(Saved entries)
========================================

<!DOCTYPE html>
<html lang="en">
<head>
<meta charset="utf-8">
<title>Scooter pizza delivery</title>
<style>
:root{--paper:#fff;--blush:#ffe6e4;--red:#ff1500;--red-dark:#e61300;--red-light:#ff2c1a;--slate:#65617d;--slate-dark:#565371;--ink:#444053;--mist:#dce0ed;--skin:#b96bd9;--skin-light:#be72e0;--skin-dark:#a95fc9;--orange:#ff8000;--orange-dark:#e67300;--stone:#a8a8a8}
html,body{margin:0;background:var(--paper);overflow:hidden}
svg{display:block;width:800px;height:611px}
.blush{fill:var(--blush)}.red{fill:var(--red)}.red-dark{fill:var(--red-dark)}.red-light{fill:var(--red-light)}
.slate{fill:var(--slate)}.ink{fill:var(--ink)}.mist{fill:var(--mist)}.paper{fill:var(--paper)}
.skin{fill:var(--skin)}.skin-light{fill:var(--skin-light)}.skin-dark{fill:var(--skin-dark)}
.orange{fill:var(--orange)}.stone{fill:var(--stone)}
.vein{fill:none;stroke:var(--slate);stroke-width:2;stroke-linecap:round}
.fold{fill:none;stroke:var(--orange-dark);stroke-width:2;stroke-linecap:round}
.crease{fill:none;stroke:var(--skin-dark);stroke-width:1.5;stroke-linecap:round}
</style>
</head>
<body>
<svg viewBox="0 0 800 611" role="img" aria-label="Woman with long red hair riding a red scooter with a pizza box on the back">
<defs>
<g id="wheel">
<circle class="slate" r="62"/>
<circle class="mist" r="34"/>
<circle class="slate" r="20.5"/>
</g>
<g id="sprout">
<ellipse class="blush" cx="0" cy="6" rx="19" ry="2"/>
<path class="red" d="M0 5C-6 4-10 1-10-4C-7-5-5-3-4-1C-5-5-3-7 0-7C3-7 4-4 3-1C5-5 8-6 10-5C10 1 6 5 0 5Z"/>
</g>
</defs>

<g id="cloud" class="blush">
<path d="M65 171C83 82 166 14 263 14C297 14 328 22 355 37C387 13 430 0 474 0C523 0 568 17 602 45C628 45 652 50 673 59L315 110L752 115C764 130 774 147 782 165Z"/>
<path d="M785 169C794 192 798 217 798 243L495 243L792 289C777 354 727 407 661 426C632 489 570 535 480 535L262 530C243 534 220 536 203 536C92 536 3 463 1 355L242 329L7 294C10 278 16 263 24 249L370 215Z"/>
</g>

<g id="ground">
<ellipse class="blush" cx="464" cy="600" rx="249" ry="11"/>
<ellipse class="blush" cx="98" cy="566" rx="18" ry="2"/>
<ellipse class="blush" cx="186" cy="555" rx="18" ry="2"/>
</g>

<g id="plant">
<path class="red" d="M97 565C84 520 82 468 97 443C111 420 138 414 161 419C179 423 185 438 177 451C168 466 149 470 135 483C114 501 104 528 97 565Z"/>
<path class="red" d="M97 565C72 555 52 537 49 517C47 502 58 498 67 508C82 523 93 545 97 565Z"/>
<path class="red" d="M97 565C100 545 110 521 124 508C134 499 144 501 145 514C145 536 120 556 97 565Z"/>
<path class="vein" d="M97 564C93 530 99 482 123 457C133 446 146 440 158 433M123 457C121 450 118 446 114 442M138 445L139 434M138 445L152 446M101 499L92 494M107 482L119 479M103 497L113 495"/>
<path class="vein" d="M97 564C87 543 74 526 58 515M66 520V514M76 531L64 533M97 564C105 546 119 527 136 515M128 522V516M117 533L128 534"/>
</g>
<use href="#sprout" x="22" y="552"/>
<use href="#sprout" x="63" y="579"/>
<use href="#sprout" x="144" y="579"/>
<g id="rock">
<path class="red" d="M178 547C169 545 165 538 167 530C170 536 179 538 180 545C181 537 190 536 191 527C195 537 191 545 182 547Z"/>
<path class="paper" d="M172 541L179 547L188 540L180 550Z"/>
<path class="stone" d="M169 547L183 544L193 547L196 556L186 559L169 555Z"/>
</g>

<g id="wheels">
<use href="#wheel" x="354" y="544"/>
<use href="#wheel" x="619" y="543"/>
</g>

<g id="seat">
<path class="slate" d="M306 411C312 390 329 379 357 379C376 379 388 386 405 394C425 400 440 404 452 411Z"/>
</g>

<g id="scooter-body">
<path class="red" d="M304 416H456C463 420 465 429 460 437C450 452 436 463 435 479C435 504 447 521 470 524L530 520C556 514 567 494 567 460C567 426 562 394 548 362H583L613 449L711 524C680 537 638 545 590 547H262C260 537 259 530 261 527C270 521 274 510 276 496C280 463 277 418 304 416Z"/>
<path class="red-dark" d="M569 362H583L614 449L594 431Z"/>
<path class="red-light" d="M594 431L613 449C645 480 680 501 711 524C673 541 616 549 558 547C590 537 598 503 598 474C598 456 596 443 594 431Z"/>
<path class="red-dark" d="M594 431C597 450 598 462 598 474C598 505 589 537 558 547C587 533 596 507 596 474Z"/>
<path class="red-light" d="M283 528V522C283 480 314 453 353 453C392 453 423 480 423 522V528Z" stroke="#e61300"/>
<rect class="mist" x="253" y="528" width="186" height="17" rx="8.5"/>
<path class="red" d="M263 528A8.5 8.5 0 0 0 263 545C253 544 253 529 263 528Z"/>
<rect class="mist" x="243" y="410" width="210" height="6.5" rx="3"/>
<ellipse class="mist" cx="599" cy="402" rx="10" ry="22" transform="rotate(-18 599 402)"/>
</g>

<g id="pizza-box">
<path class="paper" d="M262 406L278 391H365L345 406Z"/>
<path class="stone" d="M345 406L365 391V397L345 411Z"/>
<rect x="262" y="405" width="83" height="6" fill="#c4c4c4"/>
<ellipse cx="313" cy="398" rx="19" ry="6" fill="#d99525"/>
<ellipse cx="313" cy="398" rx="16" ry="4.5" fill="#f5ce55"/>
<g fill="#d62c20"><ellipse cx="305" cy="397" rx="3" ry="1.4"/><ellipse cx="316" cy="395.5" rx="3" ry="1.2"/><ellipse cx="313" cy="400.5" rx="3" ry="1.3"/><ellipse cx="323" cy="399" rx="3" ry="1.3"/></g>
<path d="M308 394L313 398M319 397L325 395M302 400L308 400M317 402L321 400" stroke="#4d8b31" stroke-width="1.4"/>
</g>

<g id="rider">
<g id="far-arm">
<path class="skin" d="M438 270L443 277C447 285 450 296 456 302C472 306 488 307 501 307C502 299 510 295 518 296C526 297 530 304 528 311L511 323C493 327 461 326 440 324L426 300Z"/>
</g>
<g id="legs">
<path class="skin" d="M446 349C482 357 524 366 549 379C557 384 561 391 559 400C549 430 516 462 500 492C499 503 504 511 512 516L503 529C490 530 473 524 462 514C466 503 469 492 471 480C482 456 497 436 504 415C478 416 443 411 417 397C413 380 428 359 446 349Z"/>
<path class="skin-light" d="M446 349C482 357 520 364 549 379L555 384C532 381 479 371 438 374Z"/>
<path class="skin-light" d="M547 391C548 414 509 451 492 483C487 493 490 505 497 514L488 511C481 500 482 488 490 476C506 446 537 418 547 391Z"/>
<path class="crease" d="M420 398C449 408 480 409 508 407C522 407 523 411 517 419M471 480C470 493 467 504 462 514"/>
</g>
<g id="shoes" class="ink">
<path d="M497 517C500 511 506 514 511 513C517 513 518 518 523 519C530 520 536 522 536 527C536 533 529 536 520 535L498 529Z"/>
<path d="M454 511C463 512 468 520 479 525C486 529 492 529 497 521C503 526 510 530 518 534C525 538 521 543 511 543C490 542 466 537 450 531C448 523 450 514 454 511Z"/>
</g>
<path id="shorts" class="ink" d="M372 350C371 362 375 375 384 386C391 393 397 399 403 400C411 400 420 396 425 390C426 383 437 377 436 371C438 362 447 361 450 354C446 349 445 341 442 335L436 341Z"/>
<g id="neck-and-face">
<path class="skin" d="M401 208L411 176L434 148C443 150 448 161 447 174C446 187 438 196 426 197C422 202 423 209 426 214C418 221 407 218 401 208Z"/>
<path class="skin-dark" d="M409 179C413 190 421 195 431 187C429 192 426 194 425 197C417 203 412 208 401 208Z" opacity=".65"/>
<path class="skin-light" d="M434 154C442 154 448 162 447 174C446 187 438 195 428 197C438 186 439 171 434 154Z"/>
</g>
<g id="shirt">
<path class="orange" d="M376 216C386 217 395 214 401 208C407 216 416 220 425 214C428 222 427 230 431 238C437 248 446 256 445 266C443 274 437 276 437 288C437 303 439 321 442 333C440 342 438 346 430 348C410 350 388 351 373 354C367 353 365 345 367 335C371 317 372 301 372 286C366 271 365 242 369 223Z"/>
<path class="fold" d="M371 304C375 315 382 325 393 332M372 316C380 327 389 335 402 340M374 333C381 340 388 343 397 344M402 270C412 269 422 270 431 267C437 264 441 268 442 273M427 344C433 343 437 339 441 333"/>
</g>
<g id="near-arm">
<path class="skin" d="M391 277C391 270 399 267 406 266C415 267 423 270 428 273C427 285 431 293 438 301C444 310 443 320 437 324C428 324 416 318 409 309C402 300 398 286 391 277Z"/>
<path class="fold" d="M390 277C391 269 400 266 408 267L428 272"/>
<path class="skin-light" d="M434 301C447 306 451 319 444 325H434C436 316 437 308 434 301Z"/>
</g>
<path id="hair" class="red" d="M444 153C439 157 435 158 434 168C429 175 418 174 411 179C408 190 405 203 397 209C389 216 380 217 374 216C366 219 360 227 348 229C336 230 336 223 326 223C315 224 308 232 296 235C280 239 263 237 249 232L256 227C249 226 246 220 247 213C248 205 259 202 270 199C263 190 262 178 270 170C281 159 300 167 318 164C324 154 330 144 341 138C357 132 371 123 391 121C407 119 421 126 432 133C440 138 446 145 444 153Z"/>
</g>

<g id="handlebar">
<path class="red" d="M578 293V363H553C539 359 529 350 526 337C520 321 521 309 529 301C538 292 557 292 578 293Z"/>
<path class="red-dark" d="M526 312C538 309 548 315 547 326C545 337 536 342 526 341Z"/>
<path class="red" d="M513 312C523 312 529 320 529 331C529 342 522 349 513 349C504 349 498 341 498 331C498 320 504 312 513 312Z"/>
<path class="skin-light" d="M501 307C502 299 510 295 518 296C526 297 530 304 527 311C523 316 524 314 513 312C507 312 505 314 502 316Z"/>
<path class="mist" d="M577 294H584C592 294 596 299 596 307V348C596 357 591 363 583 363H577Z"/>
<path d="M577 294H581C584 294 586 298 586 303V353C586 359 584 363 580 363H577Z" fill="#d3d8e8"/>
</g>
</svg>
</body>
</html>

========================================

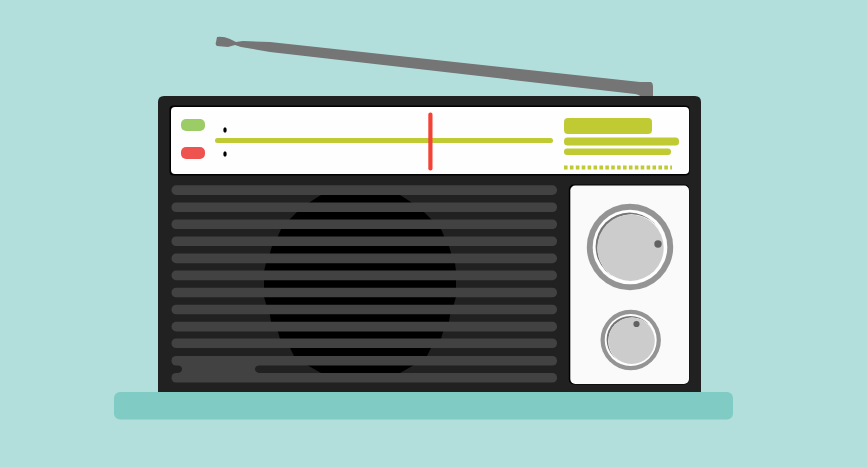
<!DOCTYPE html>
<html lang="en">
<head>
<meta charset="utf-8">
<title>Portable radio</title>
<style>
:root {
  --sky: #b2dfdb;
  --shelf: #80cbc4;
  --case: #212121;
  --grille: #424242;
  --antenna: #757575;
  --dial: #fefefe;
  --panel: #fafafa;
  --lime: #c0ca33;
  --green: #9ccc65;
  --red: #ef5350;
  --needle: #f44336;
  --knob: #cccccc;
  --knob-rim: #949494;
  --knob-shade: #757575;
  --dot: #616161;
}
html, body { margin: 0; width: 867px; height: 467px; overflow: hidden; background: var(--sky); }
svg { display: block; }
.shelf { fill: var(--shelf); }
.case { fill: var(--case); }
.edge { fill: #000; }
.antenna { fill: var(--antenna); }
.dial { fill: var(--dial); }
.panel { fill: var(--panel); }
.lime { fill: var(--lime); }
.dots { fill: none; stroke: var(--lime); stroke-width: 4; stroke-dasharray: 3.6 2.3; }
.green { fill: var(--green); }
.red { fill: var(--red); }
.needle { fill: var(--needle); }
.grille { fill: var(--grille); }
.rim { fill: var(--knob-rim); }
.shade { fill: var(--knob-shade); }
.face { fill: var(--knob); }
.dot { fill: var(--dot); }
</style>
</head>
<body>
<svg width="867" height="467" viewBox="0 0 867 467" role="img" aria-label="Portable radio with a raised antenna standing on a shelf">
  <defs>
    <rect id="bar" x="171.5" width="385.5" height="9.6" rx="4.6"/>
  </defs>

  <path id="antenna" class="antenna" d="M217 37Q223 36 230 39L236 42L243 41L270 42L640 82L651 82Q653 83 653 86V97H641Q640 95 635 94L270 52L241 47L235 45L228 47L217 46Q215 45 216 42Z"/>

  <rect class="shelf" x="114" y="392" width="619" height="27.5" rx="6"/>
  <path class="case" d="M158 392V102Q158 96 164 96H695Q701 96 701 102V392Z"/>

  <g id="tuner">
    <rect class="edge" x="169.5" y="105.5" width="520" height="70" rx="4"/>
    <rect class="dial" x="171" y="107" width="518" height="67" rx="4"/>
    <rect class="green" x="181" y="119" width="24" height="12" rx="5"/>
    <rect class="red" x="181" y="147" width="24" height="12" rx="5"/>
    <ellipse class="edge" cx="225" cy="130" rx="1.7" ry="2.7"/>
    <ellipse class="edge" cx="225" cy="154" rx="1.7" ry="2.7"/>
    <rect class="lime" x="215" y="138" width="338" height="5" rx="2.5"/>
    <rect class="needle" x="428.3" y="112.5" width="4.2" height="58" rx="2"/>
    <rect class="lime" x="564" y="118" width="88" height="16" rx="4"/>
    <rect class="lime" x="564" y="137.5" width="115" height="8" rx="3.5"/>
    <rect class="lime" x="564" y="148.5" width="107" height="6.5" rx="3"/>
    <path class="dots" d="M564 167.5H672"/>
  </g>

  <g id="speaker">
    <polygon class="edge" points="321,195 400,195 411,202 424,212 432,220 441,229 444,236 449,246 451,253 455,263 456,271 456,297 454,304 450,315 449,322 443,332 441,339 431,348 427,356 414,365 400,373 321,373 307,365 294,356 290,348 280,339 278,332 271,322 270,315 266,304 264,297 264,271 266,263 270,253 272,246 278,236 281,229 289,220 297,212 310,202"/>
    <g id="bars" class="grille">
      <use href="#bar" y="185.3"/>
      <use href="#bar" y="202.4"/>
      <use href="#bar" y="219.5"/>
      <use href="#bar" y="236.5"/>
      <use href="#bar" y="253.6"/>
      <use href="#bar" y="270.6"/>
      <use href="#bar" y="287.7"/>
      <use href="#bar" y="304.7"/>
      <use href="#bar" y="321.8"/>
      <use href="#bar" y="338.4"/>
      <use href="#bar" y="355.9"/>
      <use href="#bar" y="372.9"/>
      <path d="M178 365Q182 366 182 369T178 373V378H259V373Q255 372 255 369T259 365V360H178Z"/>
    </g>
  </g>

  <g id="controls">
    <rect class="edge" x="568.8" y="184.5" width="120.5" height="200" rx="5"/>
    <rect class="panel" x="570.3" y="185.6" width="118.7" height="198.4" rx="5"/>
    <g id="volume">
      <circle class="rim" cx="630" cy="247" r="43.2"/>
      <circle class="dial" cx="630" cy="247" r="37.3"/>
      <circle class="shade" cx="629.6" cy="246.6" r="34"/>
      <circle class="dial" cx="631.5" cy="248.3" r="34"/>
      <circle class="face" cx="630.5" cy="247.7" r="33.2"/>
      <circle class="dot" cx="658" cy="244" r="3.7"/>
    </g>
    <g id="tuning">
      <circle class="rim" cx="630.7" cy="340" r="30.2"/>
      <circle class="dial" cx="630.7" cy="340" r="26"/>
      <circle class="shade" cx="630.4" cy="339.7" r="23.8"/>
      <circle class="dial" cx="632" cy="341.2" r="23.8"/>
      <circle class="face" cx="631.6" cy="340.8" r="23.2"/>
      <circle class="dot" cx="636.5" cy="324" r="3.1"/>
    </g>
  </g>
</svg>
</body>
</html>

========================================

= Task to carry out =
Go through the data and gather every line that holds "face".

= Your response =
<g id="neck-and-face">
.face { fill: var(--knob); }
      <circle class="face" cx="630.5" cy="247.7" r="33.2"/>
      <circle class="face" cx="631.6" cy="340.8" r="23.2"/>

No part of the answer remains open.